This poem was created using quotes from the book and notes from our Drizzle Summer Book Club discussion. It was written collaboratively by Ingrid Carabulea, Rey Katz, Tracy Vasquez, Sarena Brown, and Rebecca Valley. You can find the writer bios here. To learn more about the book that inspired the poem, check out our micro review.
With a global pandemic and lock-down looming, I, like many others right now, depend on books to take me elsewhere. Anywhere will do; the past, the future, a completely new world… Books that travel through time and space allow us to understand our current world from a safe distance. Candice Carty-Williams’ Queenie, however, shows us that escapism is not the only way out. This book follows Queenie, a young Black woman in present day South London, as she navigates her relationships to love, race, and mental health.
I’ll admit, I was initially resistant. Being brought firmly back to my hometown of South London and to this particular reality felt harsh. But then the protagonist, Queenie, mentions things like Tumblr and Twix bars and it’s oddly comforting. It feels like reading a diary. Her unyielding and often comic honesty is as refreshing as it is poignant. In honour of this intimacy, I have decided to present my review as a diary.

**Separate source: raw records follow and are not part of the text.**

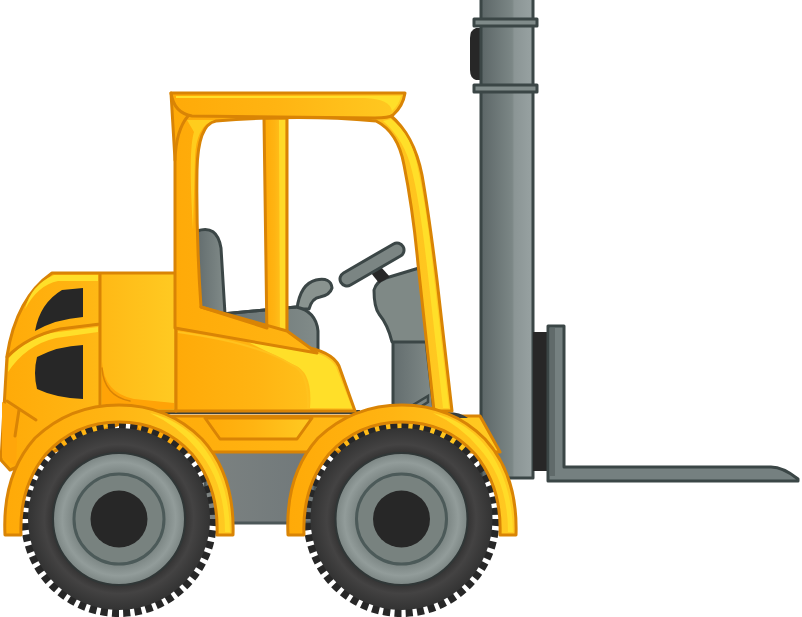
<!DOCTYPE html>
<html lang="en">
<head>
<meta charset="utf-8">
<title>Forklift truck</title>
<style>
:root {
  --amber: #ffae0d;
  --gold: #ffc81f;
  --lemon: #ffdf29;
  --outline: #d98405;
  --steel: #7b8583;
  --steel-dark: #606a6a;
  --steel-line: #3b4646;
  --rubber: #3b3a3a;
  --black: #272727;
}
html, body { margin: 0; background: #fff; overflow: hidden; }
svg { display: block; width: 802px; height: 617px; }
.body { stroke: var(--outline); stroke-width: 3; stroke-linejoin: round; }
.seam { fill: none; stroke: var(--outline); stroke-width: 3; stroke-linecap: round; }
.shine { fill: var(--lemon); }
.metal { stroke: var(--steel-line); stroke-width: 3; stroke-linejoin: round; }
.black { fill: var(--black); }
.tread { fill: none; stroke: var(--black); stroke-width: 9; stroke-dasharray: 1.25 .75; }
</style>
</head>
<body>
<svg viewBox="0 0 802 617" role="img" aria-label="Yellow forklift truck seen from the side">
  <defs>
    <linearGradient id="paint" x1="0" y1="0" x2="1" y2="0">
      <stop offset="0" stop-color="#ffaa08"/>
      <stop offset=".45" stop-color="#ffb412"/>
      <stop offset="1" stop-color="#ffca22"/>
    </linearGradient>
    <linearGradient id="mast-metal" x1="0" y1="0" x2="1" y2="0">
      <stop offset="0" stop-color="#5c6667"/>
      <stop offset=".6" stop-color="#7c8786"/>
      <stop offset=".64" stop-color="#8b9595"/>
      <stop offset="1" stop-color="#98a2a2"/>
    </linearGradient>
    <linearGradient id="seat-metal" x1="0" y1="0" x2="1" y2="0">
      <stop offset="0" stop-color="#636d6e"/>
      <stop offset="1" stop-color="#818b89"/>
    </linearGradient>
    <linearGradient id="chassis-metal" x1="0" y1="0" x2="1" y2="0">
      <stop offset="0" stop-color="#7c8281"/>
      <stop offset="1" stop-color="#70787a"/>
    </linearGradient>
    <radialGradient id="tyre-rubber">
      <stop offset=".68" stop-color="#2c2b2b"/>
      <stop offset=".82" stop-color="#444343"/>
      <stop offset="1" stop-color="#333"/>
    </radialGradient>
    <radialGradient id="rim-metal">
      <stop offset=".68" stop-color="#7a8482"/>
      <stop offset=".86" stop-color="#929c9a"/>
      <stop offset="1" stop-color="#7c8684"/>
    </radialGradient>
    <g id="wheel">
      <circle class="tread" r="93.5" pathLength="104"/>
      <circle r="91" fill="url(#tyre-rubber)"/>
      <circle r="66" fill="url(#rim-metal)" stroke="#303737" stroke-width="2"/>
      <circle r="45" fill="#78827f" stroke="#4c5a59" stroke-width="3"/>
      <circle class="black" r="28.5"/>
    </g>
  </defs>

  <g id="mast">
    <path class="black" d="M481 28h-5q-6 2-6 10v32q0 8 6 10h5z"/>
    <rect class="metal" x="481" y="-4" width="52" height="482" fill="url(#mast-metal)"/>
    <rect class="metal" x="474" y="19" width="63" height="7" fill="#808b8a"/>
    <rect class="metal" x="474" y="85" width="63" height="7" fill="#808b8a"/>
  </g>

  <g id="fork">
    <rect class="black" x="533" y="332" width="15" height="139"/>
    <path class="metal" fill="#758080" d="M548 326h16v141h207q12 0 27 12v2H548z"/>
    <path d="M550 328h5v148h-5z" fill="#606a6a"/>
  </g>

  <g id="chassis">
    <rect x="205" y="434" width="110" height="89" fill="url(#chassis-metal)" stroke="#4c5758" stroke-width="3"/>
    <path class="body" fill="url(#paint)" d="M130 416H480L500 452H150z"/>
    <path class="body" fill="url(#paint)" d="M205 418H312L297 439H220z"/>
    <path d="M160 412H360" stroke="#38403f" stroke-width="4"/>
    <path d="M448 412q12 0 20 6h-28z" fill="#38403f"/>
  </g>

  <g id="cab-interior">
    <path class="metal" fill="url(#seat-metal)" d="M197 231q20-7 24 17l4 66-27-6z"/>
    <path class="metal" fill="#89938f" d="M297 309q3-25 19-29 15-3 16 8-2 7-12 9-8 1-11 12z"/>
    <path class="metal" fill="url(#seat-metal)" d="M222 314L296 307q20 4 22 24v24l-110-27z"/>
    <path d="M222 314L296 307" stroke="#3b4646" stroke-width="3"/>
    <path class="metal" fill="url(#seat-metal)" d="M393 341h33l8 70h-41z"/>
    <path class="metal" fill="#7f8986" d="M374 290q2-8 12-12l33-10 9 74h-36q-4-17-13-28-5-7-5-24z"/>
    <path d="M371 273l10-6 9 10-11 6z" fill="#272727"/>
    <path d="M347 279L397 250" stroke="#3b4646" stroke-width="17" stroke-linecap="round"/>
    <path d="M347 279L397 250" stroke="#7b8583" stroke-width="11" stroke-linecap="round"/>
    <path d="M408 408l20-12v6l-14 9z" fill="#7b8583" stroke="#3b4646" stroke-width="2.5"/>
  </g>

  <g id="engine-cover">
    <path class="body" fill="url(#paint)" d="M52 273H176V411H150L10 470 1 460 7 356Q16 298 52 273z"/>
    <path class="shine" d="M54 275H98V281H58Q38 285 25 309 31 285 54 275z"/>
    <path class="shine" d="M9 358Q24 340 50 333L98 327V332L56 338Q26 345 8 372z"/>
    <path class="seam" d="M100 274V405M7 357Q28 336 60 329L100 324"/>
    <path d="M2 402L18 410 16 466 2 458z" fill="#ffa60a"/>
    <path class="seam" d="M7 401L36 420M19 410L15 436"/>
    <path d="M102 362Q104 393 134 399L174 403V409H102z" fill="#ffa307"/>
    <path class="seam" d="M102 368Q104 396 130 401" style="stroke-width:1.5"/>
    <path class="black" d="M83 288V317Q56 319 35 331 40 303 62 290z"/>
    <path class="black" d="M83 345V399Q56 398 37 389 33 373 37 357 58 346 83 345z"/>
  </g>

  <g id="side-panel">
    <path class="body" fill="url(#paint)" d="M176 328L300 346Q332 351 339 366L355 411H176z"/>
    <path class="shine" d="M246 341L298 349Q328 353 336 367L352 408H310Q313 372 294 365 276 356 246 341z"/>
    <path d="M178 332Q258 343 292 365 309 371 308 408" fill="none" stroke="#ffc21e" stroke-width="2"/>
  </g>

  <g id="cab-frame">
    <path class="body" fill="url(#paint)" d="M264 118H287V345L267 339z"/>
    <path d="M279 120H285V342L280 341z" fill="#ffda29"/>
    <path class="body" fill="url(#paint)" fill-rule="evenodd" d="M171 93L175 160V328L317 353 287 331 201 307Q196 235 197 170 198 124 216 121 300 114 376 121 398 132 404 165 413 210 418 264L434 411H452L437 280Q429 215 422 175 414 135 390 115L188 112z"/>
    <path class="shine" d="M391 119Q412 135 418 169 427 211 434 277L449 408H443L428 275Q420 203 412 171 405 140 383 121z"/>
    <path class="shine" d="M187 120H214Q196 126 195 158L193 230Q188 150 194 132z" opacity=".65"/>
    <path class="seam" d="M188 116Q176 130 175 160"/>
    <path class="body" fill="url(#paint)" d="M171 93H405Q403 106 393 115 389 118 375 118L192 116Q174 113 171 93z"/>
    <path class="shine" d="M176 96H401Q399 105 392 111 390 99 365 98H176z"/>
    <path class="seam" d="M201 307L267 328"/>
  </g>

  <g id="wheels">
    <use href="#wheel" x="119" y="519"/>
    <use href="#wheel" x="401.5" y="519"/>
  </g>

  <g id="fenders">
    <g id="fender">
      <path class="body" fill="url(#paint)" d="M5 535Q2 475 35 438 70 405 119 405 168 405 202 439 235 475 233 535H217Q219 487 192 454 163 422 119 422 75 422 46 454 19 487 21 535z"/>
      <path d="M150 413Q180 420 200 443 229 477 230 532H225Q225 480 196 448 178 426 150 413z" fill="#ffdc28"/>
    </g>
    <use href="#fender" x="283"/>
  </g>
</svg>
</body>
</html>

Walt Whitman once described a poem as, “a place to enter, and in which to feel.” While reading Kate Partridge’s Ends of the Earth, I experienced this profound sense of transportation, and emotional surrender–the escapism and vulnerability Whitman refers to. Ends of the Earth is a portal which delivers readers into a poet’s imagination: the inventive, intangible tedium of the poet’s inner-workings, which transform attempts to make sense of the world into an art.